(This article first appeared in the April-June 2018 issue of iMPACT, a magazine published by the Asia Society for Social Improvement and Sustainable Transformation. It has benefited from Swarna Rajagopalan’s feedback. We work together on the Education for Peace Initiative run by the Prajnya Trust in Chennai.)
Have you noticed that education is widely believed to be an uncontested indicator of development, whether you are talking to a policy wonk, a vegetable vendor, or a social entrepreneur? Unfortunately, the conversation about education is often too dominated by issues of access to make way for a rigorous consideration of quality.
We cannot afford to ignore the reality that skills in literacy and numeracy do not equip a person with the knowledge and disposition required to live peacefully in a globally connected world that is struggling with violent extremism. Going to school or completing a university education does not necessarily make a person appreciative of cultural diversity, or free of prejudices based on race and religion. It is not uncommon to read about people with college degrees being recruited to carry out terror attacks that result in mass murder.
This is where ‘peace education’ comes into the picture. Though it seems like a new-fangled concept, it shares continuities with the work that families, communities, educational institutions, social movements and spiritual traditions have been doing since a long time. The National Focus Group Position Paper on Education for Peace published by India’s National Council for Educational Research and Training in 2006 spells out that peace education involves “nurturing in students the social skills and outlook needed to live together in harmony,” “reinforcing social justice,” and “education as a catalyst for activating a democratic culture.”
These objectives seem beautifully aligned with the United Nations Sustainable Development Goals (SDGs) that lay out guidelines and targets to be adopted by all countries of the world by 2030. The SDGs emphasize quality education as well as peace, justice and strong institutions. They expect signatories to focus on education that promotes a culture of peace and non-violence, human rights, gender equality, global citizenship and appreciation of cultural diversity. They call for an end to all forms of violence against children including abuse, exploitation, trafficking, and torture. They also uphold the rule of law and protection of fundamental freedoms, apart from advocating for capacity building to prevent violence and combat terrorism and crime.
How can these seemingly lofty ideals be brought into the classroom? It would be unrealistic to expect all schools to carve out a separate slot in their timetable for ‘peace education’. A more pragmatic approach would be to integrate them into the culture of the educational institution itself by encouraging respectful communication between all individuals, rewarding behaviour that stands up against discrimination, and creating opportunities to address contemporary issues that are polarizing in nature. It is also possible to approach subject content through the lens of the values outlined above so that students can engage with them in context.
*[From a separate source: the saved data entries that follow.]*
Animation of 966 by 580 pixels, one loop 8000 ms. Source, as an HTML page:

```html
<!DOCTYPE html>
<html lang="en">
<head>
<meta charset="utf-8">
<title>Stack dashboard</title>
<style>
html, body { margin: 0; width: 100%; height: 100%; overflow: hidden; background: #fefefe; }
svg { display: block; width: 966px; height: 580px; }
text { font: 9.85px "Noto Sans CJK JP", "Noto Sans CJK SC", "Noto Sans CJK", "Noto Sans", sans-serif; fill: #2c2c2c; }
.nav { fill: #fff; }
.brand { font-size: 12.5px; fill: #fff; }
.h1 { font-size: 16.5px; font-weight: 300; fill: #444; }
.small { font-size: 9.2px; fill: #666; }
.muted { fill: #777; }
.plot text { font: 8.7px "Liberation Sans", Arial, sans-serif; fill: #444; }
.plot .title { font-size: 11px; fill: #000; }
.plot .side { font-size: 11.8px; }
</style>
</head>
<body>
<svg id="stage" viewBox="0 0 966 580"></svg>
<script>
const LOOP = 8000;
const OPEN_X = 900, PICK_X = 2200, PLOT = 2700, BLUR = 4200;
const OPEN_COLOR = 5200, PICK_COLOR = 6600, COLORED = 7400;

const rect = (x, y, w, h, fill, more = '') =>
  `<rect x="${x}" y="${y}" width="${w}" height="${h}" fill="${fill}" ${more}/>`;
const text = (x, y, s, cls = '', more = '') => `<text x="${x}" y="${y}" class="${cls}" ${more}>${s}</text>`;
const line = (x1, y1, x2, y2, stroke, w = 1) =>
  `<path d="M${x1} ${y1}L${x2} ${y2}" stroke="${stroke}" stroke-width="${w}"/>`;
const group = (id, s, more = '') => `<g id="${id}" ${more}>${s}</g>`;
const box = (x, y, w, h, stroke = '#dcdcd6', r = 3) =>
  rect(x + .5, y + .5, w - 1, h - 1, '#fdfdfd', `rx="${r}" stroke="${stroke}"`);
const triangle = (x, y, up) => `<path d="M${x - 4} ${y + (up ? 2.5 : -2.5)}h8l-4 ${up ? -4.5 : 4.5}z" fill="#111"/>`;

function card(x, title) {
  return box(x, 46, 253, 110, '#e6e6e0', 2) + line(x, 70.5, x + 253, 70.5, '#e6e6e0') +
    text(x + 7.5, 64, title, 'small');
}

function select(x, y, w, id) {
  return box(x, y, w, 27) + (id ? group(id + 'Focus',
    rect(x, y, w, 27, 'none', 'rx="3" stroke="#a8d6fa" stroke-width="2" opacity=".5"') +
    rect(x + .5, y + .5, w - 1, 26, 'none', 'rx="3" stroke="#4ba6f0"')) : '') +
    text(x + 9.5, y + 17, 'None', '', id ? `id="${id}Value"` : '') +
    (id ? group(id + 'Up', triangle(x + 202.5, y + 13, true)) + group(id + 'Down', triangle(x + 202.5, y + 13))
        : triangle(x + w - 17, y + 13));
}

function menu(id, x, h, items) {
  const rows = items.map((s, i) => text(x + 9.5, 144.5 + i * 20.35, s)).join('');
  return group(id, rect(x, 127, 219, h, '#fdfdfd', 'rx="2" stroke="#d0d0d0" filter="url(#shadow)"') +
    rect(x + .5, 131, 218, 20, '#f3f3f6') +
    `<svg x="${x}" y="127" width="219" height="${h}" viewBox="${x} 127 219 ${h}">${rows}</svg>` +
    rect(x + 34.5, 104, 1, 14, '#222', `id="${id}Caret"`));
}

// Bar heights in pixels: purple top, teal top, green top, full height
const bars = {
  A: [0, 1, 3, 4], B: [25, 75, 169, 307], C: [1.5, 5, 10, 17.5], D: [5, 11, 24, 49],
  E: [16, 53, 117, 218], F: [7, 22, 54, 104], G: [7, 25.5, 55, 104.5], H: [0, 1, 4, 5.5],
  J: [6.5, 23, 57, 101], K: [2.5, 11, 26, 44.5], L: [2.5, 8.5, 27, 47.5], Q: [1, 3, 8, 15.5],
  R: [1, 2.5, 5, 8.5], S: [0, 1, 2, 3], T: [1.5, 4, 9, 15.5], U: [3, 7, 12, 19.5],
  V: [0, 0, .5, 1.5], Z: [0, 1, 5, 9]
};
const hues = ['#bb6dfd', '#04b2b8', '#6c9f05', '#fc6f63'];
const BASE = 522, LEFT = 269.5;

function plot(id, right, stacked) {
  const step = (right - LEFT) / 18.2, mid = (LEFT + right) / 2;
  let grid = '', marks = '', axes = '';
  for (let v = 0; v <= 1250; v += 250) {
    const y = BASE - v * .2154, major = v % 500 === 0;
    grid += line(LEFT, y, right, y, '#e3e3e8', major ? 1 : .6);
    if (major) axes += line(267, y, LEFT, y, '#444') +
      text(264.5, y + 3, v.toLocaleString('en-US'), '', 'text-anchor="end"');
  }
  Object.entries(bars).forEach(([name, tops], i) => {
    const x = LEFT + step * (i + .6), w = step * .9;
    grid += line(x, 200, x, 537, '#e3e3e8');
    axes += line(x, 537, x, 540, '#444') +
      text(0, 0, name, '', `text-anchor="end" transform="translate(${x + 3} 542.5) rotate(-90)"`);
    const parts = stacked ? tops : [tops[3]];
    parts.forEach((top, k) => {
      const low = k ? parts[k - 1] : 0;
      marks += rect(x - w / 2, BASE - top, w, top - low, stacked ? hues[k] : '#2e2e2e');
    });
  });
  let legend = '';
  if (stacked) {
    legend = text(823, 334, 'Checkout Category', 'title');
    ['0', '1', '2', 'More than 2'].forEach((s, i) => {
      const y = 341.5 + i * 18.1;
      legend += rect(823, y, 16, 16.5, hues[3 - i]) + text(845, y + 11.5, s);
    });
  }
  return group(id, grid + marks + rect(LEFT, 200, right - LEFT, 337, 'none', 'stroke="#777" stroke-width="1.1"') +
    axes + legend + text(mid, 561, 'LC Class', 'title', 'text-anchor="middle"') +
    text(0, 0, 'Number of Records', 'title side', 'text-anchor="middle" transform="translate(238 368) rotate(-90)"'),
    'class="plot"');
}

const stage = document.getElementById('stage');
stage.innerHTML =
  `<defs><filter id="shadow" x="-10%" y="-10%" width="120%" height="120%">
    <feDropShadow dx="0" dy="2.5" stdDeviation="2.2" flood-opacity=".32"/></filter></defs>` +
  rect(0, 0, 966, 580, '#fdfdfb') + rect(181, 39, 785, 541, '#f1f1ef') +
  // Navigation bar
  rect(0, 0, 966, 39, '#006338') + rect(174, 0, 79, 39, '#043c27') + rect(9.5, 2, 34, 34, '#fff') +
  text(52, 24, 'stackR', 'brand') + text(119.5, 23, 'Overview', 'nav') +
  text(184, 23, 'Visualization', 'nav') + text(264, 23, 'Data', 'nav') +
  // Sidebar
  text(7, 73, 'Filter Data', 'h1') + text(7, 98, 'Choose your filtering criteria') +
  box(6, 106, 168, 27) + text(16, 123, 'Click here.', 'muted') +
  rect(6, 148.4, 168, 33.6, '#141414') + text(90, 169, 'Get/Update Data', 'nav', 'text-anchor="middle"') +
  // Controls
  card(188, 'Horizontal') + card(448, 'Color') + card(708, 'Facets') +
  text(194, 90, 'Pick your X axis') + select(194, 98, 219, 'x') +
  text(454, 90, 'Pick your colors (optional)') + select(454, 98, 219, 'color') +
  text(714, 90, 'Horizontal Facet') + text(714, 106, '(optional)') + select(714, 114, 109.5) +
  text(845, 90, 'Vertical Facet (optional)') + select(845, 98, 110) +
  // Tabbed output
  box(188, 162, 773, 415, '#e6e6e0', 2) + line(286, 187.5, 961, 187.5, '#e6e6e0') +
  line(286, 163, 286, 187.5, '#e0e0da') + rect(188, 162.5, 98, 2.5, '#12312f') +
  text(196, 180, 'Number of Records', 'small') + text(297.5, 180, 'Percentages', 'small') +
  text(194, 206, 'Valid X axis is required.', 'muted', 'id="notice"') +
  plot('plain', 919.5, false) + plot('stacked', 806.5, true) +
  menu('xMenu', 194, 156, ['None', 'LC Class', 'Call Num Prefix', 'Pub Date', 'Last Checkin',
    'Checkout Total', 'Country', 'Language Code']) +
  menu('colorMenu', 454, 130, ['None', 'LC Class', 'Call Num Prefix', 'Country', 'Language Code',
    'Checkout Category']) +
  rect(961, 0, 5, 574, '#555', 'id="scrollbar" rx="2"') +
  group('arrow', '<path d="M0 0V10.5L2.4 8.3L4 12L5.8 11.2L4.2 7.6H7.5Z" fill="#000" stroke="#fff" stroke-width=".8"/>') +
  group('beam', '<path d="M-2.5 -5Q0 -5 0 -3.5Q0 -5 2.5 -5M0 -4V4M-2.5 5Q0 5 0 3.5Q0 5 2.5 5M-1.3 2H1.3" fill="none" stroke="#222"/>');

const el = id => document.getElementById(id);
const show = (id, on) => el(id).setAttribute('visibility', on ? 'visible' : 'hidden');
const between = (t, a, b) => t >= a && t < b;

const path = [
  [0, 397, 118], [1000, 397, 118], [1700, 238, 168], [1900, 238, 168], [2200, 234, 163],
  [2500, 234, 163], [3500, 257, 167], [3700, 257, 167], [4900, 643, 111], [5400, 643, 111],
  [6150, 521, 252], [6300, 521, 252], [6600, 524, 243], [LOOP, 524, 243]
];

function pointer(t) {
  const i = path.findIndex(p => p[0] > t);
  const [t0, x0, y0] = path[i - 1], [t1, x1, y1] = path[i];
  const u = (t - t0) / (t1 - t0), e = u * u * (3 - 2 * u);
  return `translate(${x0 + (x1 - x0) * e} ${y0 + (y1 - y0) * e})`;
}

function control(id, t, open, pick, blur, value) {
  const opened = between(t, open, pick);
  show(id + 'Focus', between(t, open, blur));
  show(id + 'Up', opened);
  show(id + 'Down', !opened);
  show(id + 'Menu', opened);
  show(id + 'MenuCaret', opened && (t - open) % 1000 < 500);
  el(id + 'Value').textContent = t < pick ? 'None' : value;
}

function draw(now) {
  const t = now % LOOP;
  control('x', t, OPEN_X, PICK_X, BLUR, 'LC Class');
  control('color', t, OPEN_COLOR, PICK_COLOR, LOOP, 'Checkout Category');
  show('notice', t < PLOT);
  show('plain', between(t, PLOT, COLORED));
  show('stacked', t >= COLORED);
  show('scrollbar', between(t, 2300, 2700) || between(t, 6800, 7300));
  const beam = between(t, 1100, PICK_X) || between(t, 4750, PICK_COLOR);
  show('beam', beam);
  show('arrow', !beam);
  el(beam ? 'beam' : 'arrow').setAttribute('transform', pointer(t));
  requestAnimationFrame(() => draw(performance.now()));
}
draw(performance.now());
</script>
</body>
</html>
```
Peace education cannot manifest into reality without pre-service teacher training and in-service professional development that begin with an introduction to peace education, followed by a deep dive into topics such as stereotyping, conflict resolution and non-violent communication. It is equally important to focus on the pedagogical approaches that foster creativity and invite participants to embrace challenge. Peace education would be terribly boring if done through the lecture method. What makes it come alive is a mix of hands-on activities, games, theatre exercises, and audio-visual learning experiences that are followed by reflection and discussion.
Teachers are experts on their own classrooms, so it is disrespectful to talk down to them. What they need is some support in building a critical awareness of their own context and teaching practice, and thinking of ways in which they can model compassion, nurture dialogue, facilitate co-operation, draw in multiple perspectives, allow for democratic decision-making, include the excluded, and offer alternatives to violence.
Peace education is not the responsibility of classroom teachers alone but also includes workshop facilitators, librarians, community workers, development professionals, policy makers, parents, and others who engage closely with children and young people in formal and informal learning spaces. They can learn from each other, share resources, collaborate, and grow stronger from being nourished by a community. Development can take place only if we invest time and energy into being better allies for a peaceful world.